Wat Chedi Luang behind one of the many beautiful temples in Chiang Mai.
Close up of the historic Wat Chedi Luang, constructed in the 14th century.
The GORGEOUS grounds to the Royal Palace. A must see in Bangkok.
Beautiful cliffs of Railay Beach in Krabi.
Under that surface of good infrastructure, overall safe cities, clean streets and an amazing trash pickup system (I’m still figuring out how they manage trash pickups everyday on every street), there lies an underbelly of Thai culture, largely driven by western demand. It’s like the many cockroaches I see every night on the sidewalks— visible, but easy to dismiss as they quickly disappear through the cracks of the sewers and walls for an escape. You can see exploitation in Thailand but must be conscious of it in order to avoid enabling it.
After just listening to David Foster Wallace’s 2005 commencement address to Kenyon College, I realize the dramatic shifts my thinking and way of living has gone over the past several years.
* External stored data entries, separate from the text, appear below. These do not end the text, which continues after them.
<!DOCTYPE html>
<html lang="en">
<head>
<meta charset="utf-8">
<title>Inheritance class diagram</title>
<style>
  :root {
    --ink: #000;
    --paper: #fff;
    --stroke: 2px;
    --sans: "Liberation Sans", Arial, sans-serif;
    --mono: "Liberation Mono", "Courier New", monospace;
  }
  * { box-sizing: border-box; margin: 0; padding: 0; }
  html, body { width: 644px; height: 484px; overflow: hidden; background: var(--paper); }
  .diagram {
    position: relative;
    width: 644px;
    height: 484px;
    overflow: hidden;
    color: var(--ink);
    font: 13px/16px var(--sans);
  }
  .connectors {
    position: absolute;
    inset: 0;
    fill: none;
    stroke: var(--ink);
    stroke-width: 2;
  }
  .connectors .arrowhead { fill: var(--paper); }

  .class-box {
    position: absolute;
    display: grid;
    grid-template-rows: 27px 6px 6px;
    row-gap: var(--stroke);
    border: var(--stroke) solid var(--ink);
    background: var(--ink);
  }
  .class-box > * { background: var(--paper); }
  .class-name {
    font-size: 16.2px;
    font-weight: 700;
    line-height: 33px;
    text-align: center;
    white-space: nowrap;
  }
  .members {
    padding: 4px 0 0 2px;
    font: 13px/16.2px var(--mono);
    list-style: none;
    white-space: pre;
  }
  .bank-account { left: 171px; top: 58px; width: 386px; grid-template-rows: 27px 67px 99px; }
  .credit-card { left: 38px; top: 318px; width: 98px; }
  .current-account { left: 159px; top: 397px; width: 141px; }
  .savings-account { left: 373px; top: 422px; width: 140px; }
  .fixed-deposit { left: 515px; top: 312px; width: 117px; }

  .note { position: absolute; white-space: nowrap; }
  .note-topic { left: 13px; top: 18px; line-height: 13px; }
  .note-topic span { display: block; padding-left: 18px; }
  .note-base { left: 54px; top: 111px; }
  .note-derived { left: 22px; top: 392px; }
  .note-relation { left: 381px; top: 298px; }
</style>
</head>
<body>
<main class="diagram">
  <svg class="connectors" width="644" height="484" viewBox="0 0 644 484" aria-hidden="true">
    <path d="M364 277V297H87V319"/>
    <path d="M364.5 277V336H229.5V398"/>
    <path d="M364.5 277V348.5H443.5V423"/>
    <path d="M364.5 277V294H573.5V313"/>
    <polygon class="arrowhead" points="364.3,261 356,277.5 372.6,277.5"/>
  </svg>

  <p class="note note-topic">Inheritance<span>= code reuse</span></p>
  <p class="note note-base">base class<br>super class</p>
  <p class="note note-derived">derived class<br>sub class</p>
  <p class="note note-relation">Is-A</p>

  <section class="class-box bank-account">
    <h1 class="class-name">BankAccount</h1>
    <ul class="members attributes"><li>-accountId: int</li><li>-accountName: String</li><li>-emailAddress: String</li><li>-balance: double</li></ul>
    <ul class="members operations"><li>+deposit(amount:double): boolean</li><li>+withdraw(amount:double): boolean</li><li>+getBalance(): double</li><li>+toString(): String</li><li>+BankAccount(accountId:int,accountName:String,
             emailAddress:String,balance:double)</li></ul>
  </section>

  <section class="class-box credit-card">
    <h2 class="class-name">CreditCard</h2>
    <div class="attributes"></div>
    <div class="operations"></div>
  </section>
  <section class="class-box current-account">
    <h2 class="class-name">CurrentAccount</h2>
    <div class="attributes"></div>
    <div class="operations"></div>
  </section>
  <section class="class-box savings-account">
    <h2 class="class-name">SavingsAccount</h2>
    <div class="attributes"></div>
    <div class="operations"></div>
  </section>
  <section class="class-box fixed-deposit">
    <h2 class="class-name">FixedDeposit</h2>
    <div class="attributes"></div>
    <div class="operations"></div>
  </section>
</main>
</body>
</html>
Wallace states that sometimes, “The most obvious and important realities are often the ones are the hardest to see and talk about.” The “banal platitudes” of life are the ones that seem to be meaningless but happen “day in and day out.” Grocery shopping, the laundry, brushing our teeth— do we ever think about these things, or are these just the necessities that drive our life into seemingly endless tedium? Wallace starts his address by telling the “fish story.” Two young fish swim towards an older fish who nods and says, “Morning boys. How’s the water?” The two fish swim along for a bit and one turns to the other and asks, “What the hell is water.”
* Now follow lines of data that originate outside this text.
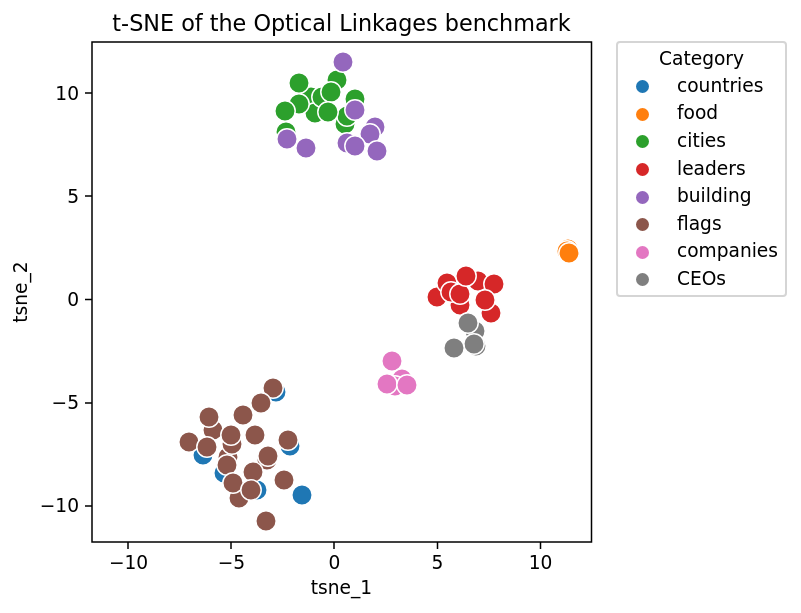
<!DOCTYPE html>
<html lang="en">
<head>
<meta charset="utf-8">
<title>t-SNE of the Optical Linkages benchmark</title>
<style>
:root {
  --ink: #000;
  --paper: #fff;
  --legend-border: #d5d5d5;
  --countries: #1f77b4;
  --food: #ff7f0e;
  --cities: #2ca02c;
  --leaders: #d62728;
  --building: #9467bd;
  --flags: #8c564b;
  --companies: #e377c2;
  --ceos: #7f7f7f;
}
* { box-sizing: border-box; margin: 0; padding: 0; }
body { background: var(--paper); overflow: hidden; }
.chart {
  position: relative;
  width: 801px;
  height: 613px;
  overflow: hidden;
  background: var(--paper);
  color: var(--ink);
  font: 18.6px/28px "DejaVu Sans", sans-serif;
  white-space: nowrap;
}
.chart-title {
  position: absolute;
  left: 92px;
  top: 9px;
  width: 499px;
  display: flex;
  justify-content: center;
  font-size: 22.3px;
  font-weight: 400;
}
.plot { position: absolute; left: 0; top: 0; }
.frame, .ticks { fill: none; stroke: var(--ink); stroke-width: 1.5; }
.points { stroke: var(--paper); stroke-width: 1.5; }
.countries { fill: var(--countries); background: var(--countries); }
.food { fill: var(--food); background: var(--food); }
.cities { fill: var(--cities); background: var(--cities); }
.leaders { fill: var(--leaders); background: var(--leaders); }
.building { fill: var(--building); background: var(--building); }
.flags { fill: var(--flags); background: var(--flags); }
.companies { fill: var(--companies); background: var(--companies); }
.ceos { fill: var(--ceos); background: var(--ceos); }
.x-ticks, .y-ticks { position: absolute; display: grid; list-style: none; }
.x-ticks { left: 77px; top: 549px; grid-template-columns: repeat(5, 103px); text-align: center; }
.y-ticks { left: 20px; top: 42px; width: 59px; grid-template-rows: repeat(5, 103.2px); align-items: center; text-align: right; }
.x-label { position: absolute; left: 92px; top: 574px; width: 499px; text-align: center; }
.y-label { position: absolute; left: 21px; top: 292px; transform: translate(-50%, -50%) rotate(-90deg); }
.legend {
  position: absolute;
  left: 616px;
  top: 41px;
  width: 171px;
  height: 256px;
  padding-top: 3px;
  border: 2px solid var(--legend-border);
  border-radius: 4px;
}
.legend-title { font-size: 18.6px; font-weight: 400; line-height: 26px; text-align: center; }
.legend ul { list-style: none; padding-left: 18px; }
.legend li { display: flex; align-items: center; gap: 28px; height: 27.6px; }
.swatch { flex: none; width: 13px; height: 13px; border-radius: 50%; position: relative; top: 1px; }
</style>
</head>
<body>
<main class="chart">
  <h1 class="chart-title">t-SNE of the Optical Linkages benchmark</h1>

  <svg class="plot" width="801" height="613" viewBox="0 0 801 613" role="img" aria-label="Scatter plot of tsne_1 against tsne_2, coloured by category">
    <defs><circle id="dot" r="10.2"/></defs>
    <g class="points">
      <g class="countries">
        <use href="#dot" x="276" y="392"/>
        <use href="#dot" x="290" y="446"/>
        <use href="#dot" x="203" y="455"/>
        <use href="#dot" x="224" y="473"/>
        <use href="#dot" x="257" y="490"/>
        <use href="#dot" x="302" y="495"/>
      </g>
      <g class="food">
        <use href="#dot" x="568" y="249"/>
        <use href="#dot" x="567" y="251"/>
        <use href="#dot" x="569" y="253"/>
      </g>
      <g class="cities">
        <use href="#dot" x="311" y="97"/>
        <use href="#dot" x="315" y="113"/>
        <use href="#dot" x="322" y="97"/>
        <use href="#dot" x="337" y="80"/>
        <use href="#dot" x="331" y="92"/>
        <use href="#dot" x="299" y="83"/>
        <use href="#dot" x="299" y="104"/>
        <use href="#dot" x="286" y="132"/>
        <use href="#dot" x="285" y="111"/>
        <use href="#dot" x="345" y="124"/>
        <use href="#dot" x="347" y="116"/>
        <use href="#dot" x="328" y="112"/>
        <use href="#dot" x="355" y="99"/>
      </g>
      <g class="leaders">
        <use href="#dot" x="437" y="297"/>
        <use href="#dot" x="447" y="283"/>
        <use href="#dot" x="460" y="305"/>
        <use href="#dot" x="451" y="292"/>
        <use href="#dot" x="460" y="294"/>
        <use href="#dot" x="478" y="281"/>
        <use href="#dot" x="466" y="276"/>
        <use href="#dot" x="494" y="284"/>
        <use href="#dot" x="491" y="313"/>
        <use href="#dot" x="485" y="300"/>
      </g>
      <g class="building">
        <use href="#dot" x="343" y="62"/>
        <use href="#dot" x="355" y="110"/>
        <use href="#dot" x="375" y="127"/>
        <use href="#dot" x="370" y="134"/>
        <use href="#dot" x="347" y="143"/>
        <use href="#dot" x="355" y="146"/>
        <use href="#dot" x="377" y="151"/>
        <use href="#dot" x="287" y="139"/>
        <use href="#dot" x="306" y="148"/>
      </g>
      <g class="flags">
        <use href="#dot" x="273" y="388"/>
        <use href="#dot" x="261" y="403"/>
        <use href="#dot" x="243" y="415"/>
        <use href="#dot" x="213" y="430"/>
        <use href="#dot" x="209" y="417"/>
        <use href="#dot" x="189" y="442"/>
        <use href="#dot" x="207" y="447"/>
        <use href="#dot" x="228" y="457"/>
        <use href="#dot" x="232" y="444"/>
        <use href="#dot" x="231" y="435"/>
        <use href="#dot" x="255" y="435"/>
        <use href="#dot" x="288" y="440"/>
        <use href="#dot" x="267" y="460"/>
        <use href="#dot" x="268" y="456"/>
        <use href="#dot" x="227" y="465"/>
        <use href="#dot" x="253" y="472"/>
        <use href="#dot" x="284" y="480"/>
        <use href="#dot" x="239" y="498"/>
        <use href="#dot" x="233" y="483"/>
        <use href="#dot" x="251" y="490"/>
        <use href="#dot" x="266" y="521"/>
      </g>
      <g class="companies">
        <use href="#dot" x="392" y="361"/>
        <use href="#dot" x="402" y="379"/>
        <use href="#dot" x="395" y="386"/>
        <use href="#dot" x="387" y="384"/>
        <use href="#dot" x="407" y="385"/>
      </g>
      <g class="ceos">
        <use href="#dot" x="476" y="346"/>
        <use href="#dot" x="475" y="331"/>
        <use href="#dot" x="468" y="323"/>
        <use href="#dot" x="474" y="344"/>
        <use href="#dot" x="454" y="348"/>
      </g>
    </g>
    <rect class="frame" x="92" y="42" width="499.5" height="500"/>
    <path class="ticks" d="M128 542v7M231 542v7M334 542v7M437.5 542v7M540.5 542v7M92 93h-7M92 196h-7M92 299.5h-7M92 403h-7M92 506h-7"/>
  </svg>

  <ol class="y-ticks"><li>10</li><li>5</li><li>0</li><li>−5</li><li>−10</li></ol>
  <ol class="x-ticks"><li>−10</li><li>−5</li><li>0</li><li>5</li><li>10</li></ol>
  <p class="x-label">tsne_1</p>
  <p class="y-label">tsne_2</p>

  <aside class="legend">
    <h2 class="legend-title">Category</h2>
    <ul>
      <li><span class="swatch countries"></span>countries</li>
      <li><span class="swatch food"></span>food</li>
      <li><span class="swatch cities"></span>cities</li>
      <li><span class="swatch leaders"></span>leaders</li>
      <li><span class="swatch building"></span>building</li>
      <li><span class="swatch flags"></span>flags</li>
      <li><span class="swatch companies"></span>companies</li>
      <li><span class="swatch ceos"></span>CEOs</li>
    </ul>
  </aside>
</main>
</body>
</html>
Graduating college in 2011, I, like most fresh college graduates sought to jump right into the workforce, make those big bucks, and REALLY enjoy the real world. My frantic job search for two months landed me away from the pizza shop (shout out to Brenda’s Pizzeria, my place of employment for eight great summers) to a government defense contractor position working in Army chemical defense research (yea, cool stuff). This was an incredible opportunity to flex my research muscles and get some real world experience in the research field. With an incredible mentor and great team, I was able to do just that— attending several conferences around the country and even contributing to several papers that will be published in the near future. My love for science was being nurtured well, but an itch to get out into the world and immerse myself in new cultures had not fully been scratched.
That’s one good Bronx Belly Buster Steak and Cheese Hero.
Chemistry and Biology B.S. degrees attained.
Welcoming ceremony at our research institute. Yes, Darryl and I ended up working at the same place. Great carpooling opportunity!